Glossary of Terms
N2 nitrogen gas (atmospheric nitrogen)
Amino Acid– structural units that make up proteins
Ammonia & Ammonium–
- Ammonia and Ammonium are compounds that contain Nitrogen and Hydrogen. Ammonia contains one Nitrogen and three Hydrogen whereas Ammonium contains one Nitrogen and Four Hydrogen.
- Ammonia is a weak base and is un-ionized. On the other hand, Ammonium is ionized.
Denitrification- Denitrification is a microbially facilitated process where nitrate is reduced and ultimately produces molecular nitrogen through a series of intermediate gaseous nitrogen oxide products
Nitrate Reduction– process involving anaerobic bacteria reducing NO3- (nitrate) to N2 (nitrogen gas.
Nitrification- Biological oxidation (break-down) of NH4+ to NO2- then NO3- (nitrite & nitrate)
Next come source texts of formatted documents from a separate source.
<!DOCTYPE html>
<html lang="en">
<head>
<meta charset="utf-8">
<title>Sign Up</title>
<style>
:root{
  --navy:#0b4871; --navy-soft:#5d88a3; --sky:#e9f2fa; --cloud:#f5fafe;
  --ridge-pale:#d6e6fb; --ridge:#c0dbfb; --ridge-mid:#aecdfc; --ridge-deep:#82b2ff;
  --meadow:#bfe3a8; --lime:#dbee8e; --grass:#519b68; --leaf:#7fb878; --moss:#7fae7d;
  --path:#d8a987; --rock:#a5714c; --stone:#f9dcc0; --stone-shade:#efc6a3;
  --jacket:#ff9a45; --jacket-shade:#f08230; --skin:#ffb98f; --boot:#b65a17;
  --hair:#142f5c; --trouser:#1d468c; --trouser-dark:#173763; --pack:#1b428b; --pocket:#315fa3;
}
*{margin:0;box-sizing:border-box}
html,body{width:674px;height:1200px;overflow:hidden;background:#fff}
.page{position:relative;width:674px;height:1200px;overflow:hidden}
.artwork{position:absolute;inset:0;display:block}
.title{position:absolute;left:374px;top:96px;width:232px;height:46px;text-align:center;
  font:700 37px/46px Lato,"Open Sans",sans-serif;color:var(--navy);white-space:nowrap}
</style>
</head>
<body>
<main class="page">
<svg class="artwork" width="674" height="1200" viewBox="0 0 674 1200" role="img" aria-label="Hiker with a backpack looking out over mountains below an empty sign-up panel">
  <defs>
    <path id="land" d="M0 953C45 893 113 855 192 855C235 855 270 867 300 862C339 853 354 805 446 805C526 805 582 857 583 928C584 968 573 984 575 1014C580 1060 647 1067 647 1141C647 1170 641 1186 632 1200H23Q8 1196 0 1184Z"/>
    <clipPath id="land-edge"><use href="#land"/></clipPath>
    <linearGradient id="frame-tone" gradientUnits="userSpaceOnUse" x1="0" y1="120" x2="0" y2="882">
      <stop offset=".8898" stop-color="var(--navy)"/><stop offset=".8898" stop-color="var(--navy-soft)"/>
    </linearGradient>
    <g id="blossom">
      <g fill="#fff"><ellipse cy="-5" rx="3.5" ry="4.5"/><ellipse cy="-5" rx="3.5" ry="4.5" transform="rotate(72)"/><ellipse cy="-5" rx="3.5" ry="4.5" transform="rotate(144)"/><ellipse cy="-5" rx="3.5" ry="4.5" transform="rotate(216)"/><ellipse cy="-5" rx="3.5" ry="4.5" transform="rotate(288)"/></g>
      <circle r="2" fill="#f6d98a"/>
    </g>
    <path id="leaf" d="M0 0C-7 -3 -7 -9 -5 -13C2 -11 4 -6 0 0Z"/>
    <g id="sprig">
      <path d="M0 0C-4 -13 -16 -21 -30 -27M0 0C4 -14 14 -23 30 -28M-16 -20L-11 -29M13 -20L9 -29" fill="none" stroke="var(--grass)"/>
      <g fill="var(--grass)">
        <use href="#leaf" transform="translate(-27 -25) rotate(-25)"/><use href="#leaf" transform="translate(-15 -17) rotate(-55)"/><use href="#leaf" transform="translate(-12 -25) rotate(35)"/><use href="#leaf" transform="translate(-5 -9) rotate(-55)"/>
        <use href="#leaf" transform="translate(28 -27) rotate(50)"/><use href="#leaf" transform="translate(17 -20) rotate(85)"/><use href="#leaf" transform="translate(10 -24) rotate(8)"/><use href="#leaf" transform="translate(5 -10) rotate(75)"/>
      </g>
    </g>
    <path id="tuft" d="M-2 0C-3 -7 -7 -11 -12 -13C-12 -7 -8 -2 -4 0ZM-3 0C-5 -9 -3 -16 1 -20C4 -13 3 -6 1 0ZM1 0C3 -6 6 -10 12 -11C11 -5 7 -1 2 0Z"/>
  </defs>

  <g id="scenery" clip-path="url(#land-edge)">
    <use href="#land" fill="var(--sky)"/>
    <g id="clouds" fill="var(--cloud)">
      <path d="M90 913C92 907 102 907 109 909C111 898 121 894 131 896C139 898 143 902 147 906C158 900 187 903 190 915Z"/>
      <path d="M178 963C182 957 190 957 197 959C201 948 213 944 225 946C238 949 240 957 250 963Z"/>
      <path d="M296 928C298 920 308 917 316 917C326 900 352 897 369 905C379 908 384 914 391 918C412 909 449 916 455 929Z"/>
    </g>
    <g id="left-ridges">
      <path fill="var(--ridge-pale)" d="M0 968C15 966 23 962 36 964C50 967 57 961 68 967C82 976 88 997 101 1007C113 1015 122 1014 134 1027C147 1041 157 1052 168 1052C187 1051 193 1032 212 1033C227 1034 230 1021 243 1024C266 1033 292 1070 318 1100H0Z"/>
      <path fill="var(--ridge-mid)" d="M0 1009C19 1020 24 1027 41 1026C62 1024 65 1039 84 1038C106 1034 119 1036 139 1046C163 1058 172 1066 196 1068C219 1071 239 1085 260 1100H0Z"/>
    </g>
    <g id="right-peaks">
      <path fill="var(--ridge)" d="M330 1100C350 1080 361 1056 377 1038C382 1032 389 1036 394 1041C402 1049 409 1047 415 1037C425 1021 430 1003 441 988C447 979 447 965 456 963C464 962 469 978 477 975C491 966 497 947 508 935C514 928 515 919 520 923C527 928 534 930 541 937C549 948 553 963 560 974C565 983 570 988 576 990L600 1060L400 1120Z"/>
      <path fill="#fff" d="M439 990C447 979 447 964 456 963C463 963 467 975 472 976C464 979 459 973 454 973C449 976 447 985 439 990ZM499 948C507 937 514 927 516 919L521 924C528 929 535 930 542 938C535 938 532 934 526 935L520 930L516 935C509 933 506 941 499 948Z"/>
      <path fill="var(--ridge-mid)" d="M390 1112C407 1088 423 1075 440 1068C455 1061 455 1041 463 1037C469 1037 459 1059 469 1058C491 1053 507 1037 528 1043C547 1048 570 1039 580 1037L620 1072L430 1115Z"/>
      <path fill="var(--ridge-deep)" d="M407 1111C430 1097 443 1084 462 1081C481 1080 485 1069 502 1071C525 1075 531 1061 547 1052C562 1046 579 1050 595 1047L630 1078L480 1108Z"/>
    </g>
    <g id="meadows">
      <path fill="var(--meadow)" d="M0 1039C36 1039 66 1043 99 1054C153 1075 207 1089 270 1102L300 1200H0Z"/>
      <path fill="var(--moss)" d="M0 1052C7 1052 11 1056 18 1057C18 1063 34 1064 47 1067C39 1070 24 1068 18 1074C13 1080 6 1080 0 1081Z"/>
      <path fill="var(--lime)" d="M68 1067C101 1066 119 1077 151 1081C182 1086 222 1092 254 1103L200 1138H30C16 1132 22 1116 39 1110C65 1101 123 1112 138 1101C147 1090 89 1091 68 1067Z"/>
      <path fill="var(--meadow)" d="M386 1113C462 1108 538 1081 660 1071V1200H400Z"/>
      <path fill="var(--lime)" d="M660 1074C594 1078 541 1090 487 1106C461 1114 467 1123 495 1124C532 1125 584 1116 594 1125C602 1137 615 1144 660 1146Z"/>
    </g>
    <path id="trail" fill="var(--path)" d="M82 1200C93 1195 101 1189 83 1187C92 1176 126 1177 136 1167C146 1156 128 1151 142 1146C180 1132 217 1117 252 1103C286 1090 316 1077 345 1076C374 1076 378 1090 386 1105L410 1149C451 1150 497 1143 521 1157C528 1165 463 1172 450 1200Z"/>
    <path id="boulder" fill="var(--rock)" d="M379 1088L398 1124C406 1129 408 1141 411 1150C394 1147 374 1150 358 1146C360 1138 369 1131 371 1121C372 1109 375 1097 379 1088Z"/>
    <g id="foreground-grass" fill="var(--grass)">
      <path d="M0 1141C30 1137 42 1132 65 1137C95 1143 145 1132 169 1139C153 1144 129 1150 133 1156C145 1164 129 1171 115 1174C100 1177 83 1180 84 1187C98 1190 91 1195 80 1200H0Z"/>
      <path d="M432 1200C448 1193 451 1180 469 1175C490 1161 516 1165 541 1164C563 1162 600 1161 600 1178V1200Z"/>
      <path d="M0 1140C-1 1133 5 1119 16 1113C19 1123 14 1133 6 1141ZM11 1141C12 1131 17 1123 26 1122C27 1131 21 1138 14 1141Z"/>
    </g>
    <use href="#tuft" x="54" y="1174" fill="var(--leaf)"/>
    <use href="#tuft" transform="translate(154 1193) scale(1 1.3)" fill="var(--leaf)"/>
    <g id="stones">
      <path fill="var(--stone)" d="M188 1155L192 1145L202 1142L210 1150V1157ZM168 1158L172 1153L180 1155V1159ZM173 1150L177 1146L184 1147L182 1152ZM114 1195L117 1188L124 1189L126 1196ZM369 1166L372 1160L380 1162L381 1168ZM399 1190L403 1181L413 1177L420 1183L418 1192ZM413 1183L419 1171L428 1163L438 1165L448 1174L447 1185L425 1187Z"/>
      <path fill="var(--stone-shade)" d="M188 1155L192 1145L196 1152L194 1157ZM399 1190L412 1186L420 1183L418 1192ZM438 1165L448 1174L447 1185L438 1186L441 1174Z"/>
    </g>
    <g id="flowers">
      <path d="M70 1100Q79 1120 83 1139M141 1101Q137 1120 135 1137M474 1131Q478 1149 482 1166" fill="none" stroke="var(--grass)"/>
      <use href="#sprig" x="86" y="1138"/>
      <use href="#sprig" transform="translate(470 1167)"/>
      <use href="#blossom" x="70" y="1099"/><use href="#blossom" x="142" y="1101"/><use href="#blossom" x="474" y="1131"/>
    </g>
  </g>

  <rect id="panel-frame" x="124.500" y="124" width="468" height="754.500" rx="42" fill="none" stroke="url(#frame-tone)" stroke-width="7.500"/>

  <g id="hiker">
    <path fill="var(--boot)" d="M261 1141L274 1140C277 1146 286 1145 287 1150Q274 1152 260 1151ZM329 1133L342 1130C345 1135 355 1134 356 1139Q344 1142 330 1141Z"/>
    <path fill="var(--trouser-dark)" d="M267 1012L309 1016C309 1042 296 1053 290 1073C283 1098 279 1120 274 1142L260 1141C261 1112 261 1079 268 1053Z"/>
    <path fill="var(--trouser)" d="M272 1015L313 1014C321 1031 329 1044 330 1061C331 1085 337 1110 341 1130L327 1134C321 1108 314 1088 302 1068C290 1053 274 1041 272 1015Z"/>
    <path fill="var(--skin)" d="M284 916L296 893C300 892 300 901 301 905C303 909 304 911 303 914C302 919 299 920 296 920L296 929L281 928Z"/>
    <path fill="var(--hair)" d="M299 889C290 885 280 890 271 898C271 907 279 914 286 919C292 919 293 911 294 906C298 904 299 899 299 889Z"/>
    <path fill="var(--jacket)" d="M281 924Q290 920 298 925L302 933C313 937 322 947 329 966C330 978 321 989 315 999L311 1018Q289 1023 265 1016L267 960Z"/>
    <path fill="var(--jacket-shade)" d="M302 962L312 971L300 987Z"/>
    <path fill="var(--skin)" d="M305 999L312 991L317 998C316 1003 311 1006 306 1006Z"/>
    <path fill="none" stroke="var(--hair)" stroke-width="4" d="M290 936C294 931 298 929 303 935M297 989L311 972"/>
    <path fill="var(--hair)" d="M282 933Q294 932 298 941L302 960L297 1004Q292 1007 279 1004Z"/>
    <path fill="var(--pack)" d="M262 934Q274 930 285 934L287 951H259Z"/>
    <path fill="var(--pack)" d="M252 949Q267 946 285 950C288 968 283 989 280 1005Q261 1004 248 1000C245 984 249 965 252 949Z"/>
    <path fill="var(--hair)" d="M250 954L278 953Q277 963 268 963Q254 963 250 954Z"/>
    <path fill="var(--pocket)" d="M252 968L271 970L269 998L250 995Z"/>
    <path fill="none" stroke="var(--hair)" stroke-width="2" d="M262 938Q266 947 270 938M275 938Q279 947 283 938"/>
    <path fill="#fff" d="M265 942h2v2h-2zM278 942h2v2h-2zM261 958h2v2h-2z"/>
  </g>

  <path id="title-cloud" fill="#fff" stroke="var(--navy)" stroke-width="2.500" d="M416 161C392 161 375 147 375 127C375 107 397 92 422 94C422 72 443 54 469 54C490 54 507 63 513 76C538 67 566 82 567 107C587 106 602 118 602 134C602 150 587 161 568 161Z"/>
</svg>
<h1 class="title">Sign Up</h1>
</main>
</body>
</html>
Nitrogen Fixation– the chemical processes by which atmospheric nitrogen is assimilated into organic compounds, especially by certain microorganisms as part of the nitrogen cycle.
Nitrobacter- genus of gram-negative bacteria that oxidizes NO2- into NO3-.
Nitrosomonas– genus of Gram-negative bacteria that consume NH4+ (ammonium) and produce NO2- (nitrite)
Organic- carbon based
Oxidation- Oxidation occurs when an atom, molecule, or ion loses one or more electrons in a chemical reaction. The opposite of oxidation is reduction.
Proteins- Proteins are large, complex molecules that play many critical roles in the body. They do most of the work in cells and are required for the structure, function, and regulation of the body’s tissues and organs.